African Perspectives on Genetically Modified Crops
July 1, 2010
The authors gauge the current status of the debate on biotechnology in Africa with a snapshot of three countries at different stages along the spectrum of opinion on genetically modified crops (GMOs): Zambia, where a strong emphasis on the precautionary principle remains very much in place; Kenya, where recent legislation has opened the door to eventual commercialization of GM crops; and South Africa, where GM food crops are widespread and where elaborate regulatory capacities are fully established. The authors look at what practical steps countries are taking to settle the question and examine the wider issue of what debates around GM technology say about the role of science in Africa. The research is based on interviews conducted with policymakers, scientists, farmers’ groups, anti-GMO campaigners, and other interest groups in all three countries in October through December 2009.

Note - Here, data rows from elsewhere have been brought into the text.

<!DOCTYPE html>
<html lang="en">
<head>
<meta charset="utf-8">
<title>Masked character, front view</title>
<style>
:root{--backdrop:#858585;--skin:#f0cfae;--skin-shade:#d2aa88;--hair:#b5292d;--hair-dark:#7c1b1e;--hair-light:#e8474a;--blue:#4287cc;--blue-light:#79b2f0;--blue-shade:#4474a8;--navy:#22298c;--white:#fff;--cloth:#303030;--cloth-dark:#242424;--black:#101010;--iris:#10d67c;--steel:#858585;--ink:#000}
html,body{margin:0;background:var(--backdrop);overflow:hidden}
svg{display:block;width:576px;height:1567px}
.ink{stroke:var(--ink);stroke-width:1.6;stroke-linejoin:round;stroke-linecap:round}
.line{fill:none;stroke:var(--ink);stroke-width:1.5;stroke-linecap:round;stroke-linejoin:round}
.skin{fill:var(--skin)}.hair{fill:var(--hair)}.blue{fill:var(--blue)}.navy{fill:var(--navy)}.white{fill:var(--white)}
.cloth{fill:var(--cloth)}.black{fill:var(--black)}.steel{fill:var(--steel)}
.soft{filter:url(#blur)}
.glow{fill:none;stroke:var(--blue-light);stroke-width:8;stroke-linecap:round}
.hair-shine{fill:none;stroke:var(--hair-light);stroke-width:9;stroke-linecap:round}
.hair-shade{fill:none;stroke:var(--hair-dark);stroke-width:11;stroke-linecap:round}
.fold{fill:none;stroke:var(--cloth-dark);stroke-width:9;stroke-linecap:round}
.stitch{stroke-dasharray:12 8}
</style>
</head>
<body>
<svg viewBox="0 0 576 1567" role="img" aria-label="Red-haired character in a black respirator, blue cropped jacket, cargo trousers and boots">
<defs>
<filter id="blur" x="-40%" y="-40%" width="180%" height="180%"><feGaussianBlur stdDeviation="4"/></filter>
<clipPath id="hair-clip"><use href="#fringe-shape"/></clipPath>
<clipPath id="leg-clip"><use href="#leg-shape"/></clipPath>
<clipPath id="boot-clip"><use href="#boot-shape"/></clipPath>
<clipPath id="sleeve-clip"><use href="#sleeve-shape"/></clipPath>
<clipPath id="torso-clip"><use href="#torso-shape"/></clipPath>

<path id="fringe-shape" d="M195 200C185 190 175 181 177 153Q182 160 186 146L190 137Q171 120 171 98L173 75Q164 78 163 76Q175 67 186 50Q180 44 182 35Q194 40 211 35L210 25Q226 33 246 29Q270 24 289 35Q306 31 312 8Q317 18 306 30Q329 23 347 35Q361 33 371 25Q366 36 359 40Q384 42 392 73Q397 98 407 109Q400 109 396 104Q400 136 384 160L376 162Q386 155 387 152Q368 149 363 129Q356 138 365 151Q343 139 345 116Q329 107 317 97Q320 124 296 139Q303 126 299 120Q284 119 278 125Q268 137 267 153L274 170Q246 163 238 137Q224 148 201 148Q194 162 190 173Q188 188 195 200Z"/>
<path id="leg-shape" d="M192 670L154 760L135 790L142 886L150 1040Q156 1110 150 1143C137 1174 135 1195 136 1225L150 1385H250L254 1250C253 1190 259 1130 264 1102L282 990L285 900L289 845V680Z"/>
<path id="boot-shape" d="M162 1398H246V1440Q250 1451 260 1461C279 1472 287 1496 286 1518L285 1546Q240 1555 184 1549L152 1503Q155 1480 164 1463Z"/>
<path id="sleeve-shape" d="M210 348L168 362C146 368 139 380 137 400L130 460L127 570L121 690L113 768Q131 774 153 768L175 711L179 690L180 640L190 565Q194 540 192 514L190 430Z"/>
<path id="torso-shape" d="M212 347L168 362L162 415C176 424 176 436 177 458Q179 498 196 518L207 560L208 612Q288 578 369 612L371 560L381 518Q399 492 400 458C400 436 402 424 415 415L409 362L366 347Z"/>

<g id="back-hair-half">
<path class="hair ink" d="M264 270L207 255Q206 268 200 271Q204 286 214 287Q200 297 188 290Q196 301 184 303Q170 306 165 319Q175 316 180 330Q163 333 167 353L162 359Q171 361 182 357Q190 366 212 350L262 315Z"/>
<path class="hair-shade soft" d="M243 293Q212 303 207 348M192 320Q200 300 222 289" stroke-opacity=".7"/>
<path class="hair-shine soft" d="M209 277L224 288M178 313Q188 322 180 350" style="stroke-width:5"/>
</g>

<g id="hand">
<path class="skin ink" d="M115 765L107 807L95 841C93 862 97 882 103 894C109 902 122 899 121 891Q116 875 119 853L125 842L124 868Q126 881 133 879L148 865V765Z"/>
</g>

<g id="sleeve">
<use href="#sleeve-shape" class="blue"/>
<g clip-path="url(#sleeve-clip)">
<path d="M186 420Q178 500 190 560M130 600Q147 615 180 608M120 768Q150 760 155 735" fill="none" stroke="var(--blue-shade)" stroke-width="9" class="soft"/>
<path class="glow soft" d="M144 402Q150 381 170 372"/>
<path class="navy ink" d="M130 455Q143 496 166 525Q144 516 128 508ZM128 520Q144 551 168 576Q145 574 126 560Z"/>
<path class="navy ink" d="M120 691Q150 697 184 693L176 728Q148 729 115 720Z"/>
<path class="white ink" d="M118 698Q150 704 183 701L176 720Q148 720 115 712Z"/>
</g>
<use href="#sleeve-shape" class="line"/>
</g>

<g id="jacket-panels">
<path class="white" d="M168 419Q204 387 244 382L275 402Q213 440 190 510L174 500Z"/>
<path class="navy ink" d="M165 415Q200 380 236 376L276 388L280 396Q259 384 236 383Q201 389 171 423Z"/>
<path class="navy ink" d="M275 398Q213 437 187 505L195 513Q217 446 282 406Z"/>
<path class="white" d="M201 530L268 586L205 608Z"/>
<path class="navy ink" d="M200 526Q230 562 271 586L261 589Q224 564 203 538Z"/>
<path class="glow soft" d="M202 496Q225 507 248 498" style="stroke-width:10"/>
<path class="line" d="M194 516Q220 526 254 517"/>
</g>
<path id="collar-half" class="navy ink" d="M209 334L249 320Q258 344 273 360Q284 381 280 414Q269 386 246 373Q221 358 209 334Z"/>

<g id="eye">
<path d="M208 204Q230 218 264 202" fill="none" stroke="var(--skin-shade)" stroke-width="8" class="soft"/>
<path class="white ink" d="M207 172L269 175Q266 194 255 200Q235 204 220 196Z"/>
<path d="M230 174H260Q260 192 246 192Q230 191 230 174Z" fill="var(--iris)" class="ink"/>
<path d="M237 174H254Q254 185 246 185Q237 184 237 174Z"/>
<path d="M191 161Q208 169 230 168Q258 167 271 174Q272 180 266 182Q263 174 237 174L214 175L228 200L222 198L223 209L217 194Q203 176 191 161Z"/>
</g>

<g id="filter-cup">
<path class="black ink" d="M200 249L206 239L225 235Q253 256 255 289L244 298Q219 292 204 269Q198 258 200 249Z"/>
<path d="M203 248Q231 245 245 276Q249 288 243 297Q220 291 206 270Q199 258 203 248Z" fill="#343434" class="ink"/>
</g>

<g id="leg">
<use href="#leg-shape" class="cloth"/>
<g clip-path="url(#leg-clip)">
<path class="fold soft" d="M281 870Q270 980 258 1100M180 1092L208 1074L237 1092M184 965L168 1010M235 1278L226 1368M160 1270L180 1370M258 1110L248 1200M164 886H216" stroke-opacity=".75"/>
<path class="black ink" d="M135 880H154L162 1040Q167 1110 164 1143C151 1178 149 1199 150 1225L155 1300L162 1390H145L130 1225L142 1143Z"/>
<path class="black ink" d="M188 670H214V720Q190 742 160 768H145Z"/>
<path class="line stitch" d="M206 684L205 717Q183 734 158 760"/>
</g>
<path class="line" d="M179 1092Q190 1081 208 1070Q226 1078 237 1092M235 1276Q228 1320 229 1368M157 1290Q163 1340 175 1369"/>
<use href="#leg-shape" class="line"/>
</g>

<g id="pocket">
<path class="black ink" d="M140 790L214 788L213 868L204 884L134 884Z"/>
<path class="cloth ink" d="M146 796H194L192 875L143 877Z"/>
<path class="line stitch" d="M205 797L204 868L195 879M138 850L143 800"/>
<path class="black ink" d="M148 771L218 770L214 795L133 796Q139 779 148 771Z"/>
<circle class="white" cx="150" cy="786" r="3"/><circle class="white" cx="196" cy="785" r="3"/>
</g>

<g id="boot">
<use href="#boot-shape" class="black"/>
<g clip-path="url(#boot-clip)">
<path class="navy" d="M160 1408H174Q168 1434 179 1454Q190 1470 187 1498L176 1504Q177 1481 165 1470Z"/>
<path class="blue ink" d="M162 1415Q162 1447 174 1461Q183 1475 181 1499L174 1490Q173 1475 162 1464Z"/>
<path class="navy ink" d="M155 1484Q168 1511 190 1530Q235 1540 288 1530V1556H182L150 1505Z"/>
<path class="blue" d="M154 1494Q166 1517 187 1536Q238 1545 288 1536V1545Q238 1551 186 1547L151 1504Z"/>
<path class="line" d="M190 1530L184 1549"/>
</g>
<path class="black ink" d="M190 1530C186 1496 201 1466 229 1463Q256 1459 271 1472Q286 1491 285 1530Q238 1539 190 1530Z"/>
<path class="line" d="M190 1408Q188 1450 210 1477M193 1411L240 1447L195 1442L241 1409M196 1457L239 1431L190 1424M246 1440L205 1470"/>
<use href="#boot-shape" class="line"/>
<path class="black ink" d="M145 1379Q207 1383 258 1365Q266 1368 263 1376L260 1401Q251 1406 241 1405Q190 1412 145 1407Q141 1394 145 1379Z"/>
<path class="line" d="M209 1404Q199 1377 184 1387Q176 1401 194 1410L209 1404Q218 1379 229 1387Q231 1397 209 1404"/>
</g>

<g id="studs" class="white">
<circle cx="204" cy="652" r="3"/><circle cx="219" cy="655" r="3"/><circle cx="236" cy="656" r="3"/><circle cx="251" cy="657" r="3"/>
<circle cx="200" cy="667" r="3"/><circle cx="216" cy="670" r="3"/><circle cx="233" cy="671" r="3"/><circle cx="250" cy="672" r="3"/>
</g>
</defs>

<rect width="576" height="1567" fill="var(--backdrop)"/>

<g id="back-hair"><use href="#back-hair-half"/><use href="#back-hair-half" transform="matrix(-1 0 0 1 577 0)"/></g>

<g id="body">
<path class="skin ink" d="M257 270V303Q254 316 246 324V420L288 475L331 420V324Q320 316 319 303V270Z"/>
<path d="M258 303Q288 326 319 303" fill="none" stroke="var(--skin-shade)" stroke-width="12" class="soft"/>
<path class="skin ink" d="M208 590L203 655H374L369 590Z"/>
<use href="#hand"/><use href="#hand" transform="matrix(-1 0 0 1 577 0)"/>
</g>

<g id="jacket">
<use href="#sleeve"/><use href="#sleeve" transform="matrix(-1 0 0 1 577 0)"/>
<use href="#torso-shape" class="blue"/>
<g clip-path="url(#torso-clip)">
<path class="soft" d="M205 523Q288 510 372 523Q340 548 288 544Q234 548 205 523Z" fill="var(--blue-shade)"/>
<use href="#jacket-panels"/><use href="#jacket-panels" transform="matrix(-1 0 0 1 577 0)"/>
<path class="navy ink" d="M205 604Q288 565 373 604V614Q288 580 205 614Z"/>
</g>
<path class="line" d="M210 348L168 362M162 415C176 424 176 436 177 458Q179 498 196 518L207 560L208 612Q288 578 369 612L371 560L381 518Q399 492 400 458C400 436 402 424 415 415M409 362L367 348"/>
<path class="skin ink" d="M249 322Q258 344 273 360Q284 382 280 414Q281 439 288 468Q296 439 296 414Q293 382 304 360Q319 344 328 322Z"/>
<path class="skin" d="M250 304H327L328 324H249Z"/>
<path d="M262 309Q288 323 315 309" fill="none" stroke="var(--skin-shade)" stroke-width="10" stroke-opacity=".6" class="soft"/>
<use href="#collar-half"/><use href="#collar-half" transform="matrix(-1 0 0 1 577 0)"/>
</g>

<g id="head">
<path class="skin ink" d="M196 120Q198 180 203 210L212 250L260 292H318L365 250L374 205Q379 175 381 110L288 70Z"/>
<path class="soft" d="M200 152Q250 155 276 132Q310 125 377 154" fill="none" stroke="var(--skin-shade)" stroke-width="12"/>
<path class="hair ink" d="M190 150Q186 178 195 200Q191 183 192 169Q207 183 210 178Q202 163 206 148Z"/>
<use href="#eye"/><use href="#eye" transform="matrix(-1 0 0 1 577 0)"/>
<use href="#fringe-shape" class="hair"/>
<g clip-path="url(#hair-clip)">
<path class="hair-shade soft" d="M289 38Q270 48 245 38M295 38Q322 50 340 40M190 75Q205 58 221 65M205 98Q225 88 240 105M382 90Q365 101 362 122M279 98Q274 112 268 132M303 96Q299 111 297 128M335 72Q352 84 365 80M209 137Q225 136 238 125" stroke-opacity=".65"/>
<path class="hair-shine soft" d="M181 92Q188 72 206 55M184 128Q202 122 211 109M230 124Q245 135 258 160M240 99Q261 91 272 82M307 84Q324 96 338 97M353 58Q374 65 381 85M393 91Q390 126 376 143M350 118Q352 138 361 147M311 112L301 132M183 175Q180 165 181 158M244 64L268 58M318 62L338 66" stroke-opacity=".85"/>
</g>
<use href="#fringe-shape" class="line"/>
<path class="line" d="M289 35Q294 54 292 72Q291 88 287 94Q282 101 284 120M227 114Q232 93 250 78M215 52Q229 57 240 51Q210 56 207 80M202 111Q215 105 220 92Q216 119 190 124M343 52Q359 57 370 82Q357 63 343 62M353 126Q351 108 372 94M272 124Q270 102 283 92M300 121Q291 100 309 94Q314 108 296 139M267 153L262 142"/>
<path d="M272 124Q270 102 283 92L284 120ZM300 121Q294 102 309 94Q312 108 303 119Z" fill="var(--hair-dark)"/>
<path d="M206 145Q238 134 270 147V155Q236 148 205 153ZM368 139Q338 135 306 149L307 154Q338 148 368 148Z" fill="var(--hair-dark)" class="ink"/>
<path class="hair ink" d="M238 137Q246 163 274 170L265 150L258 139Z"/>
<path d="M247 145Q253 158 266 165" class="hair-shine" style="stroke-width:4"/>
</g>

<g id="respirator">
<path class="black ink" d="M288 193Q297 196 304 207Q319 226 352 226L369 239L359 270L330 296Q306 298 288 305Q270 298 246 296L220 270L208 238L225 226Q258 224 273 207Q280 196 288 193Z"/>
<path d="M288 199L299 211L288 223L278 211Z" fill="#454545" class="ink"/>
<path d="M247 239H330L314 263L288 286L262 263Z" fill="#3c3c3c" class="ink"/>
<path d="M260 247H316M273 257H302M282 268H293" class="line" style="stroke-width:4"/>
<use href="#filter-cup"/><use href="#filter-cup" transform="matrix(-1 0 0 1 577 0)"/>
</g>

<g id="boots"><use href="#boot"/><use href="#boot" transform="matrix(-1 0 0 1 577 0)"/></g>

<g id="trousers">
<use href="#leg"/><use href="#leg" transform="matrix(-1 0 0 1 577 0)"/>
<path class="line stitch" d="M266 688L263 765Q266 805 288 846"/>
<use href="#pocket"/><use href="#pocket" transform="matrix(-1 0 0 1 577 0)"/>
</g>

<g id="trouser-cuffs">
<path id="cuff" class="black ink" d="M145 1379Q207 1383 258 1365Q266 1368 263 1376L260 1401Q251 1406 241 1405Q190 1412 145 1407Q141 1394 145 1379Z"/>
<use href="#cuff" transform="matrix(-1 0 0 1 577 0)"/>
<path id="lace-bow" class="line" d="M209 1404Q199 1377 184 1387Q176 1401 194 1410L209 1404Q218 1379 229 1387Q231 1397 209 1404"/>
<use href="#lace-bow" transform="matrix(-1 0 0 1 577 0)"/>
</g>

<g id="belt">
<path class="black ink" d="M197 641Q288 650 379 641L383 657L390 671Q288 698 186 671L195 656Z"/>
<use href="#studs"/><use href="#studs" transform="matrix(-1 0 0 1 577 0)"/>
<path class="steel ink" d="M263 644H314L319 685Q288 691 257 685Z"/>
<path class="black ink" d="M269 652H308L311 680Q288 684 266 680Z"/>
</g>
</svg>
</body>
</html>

This report supplements the work of the CSIS Task Force on Global Food Security, chaired by Senators Richard Lugar and Robert Casey. Its final report, Cultivating Global Food Security, published in April 2010, calls on the U.S. government to pursue a multifaceted response to food insecurity, driven by strong White House leadership, focused on specific country needs, and drawing on the strengths of the research community and the private sector. The role of GM technology in enhancing food security does not feature prominently in the work of the task force, but because the issue arises frequently in U.S. discussions on boosting agricultural productivity, it is worthwhile to examine how African opinions are evolving. This report does not take a position either for or against GM technology. Instead, it seeks to highlight current thinking on GM crops in three sample countries; identify the drivers of these discussions; and offer thoughts on how the debate about GMOs might play out in the future.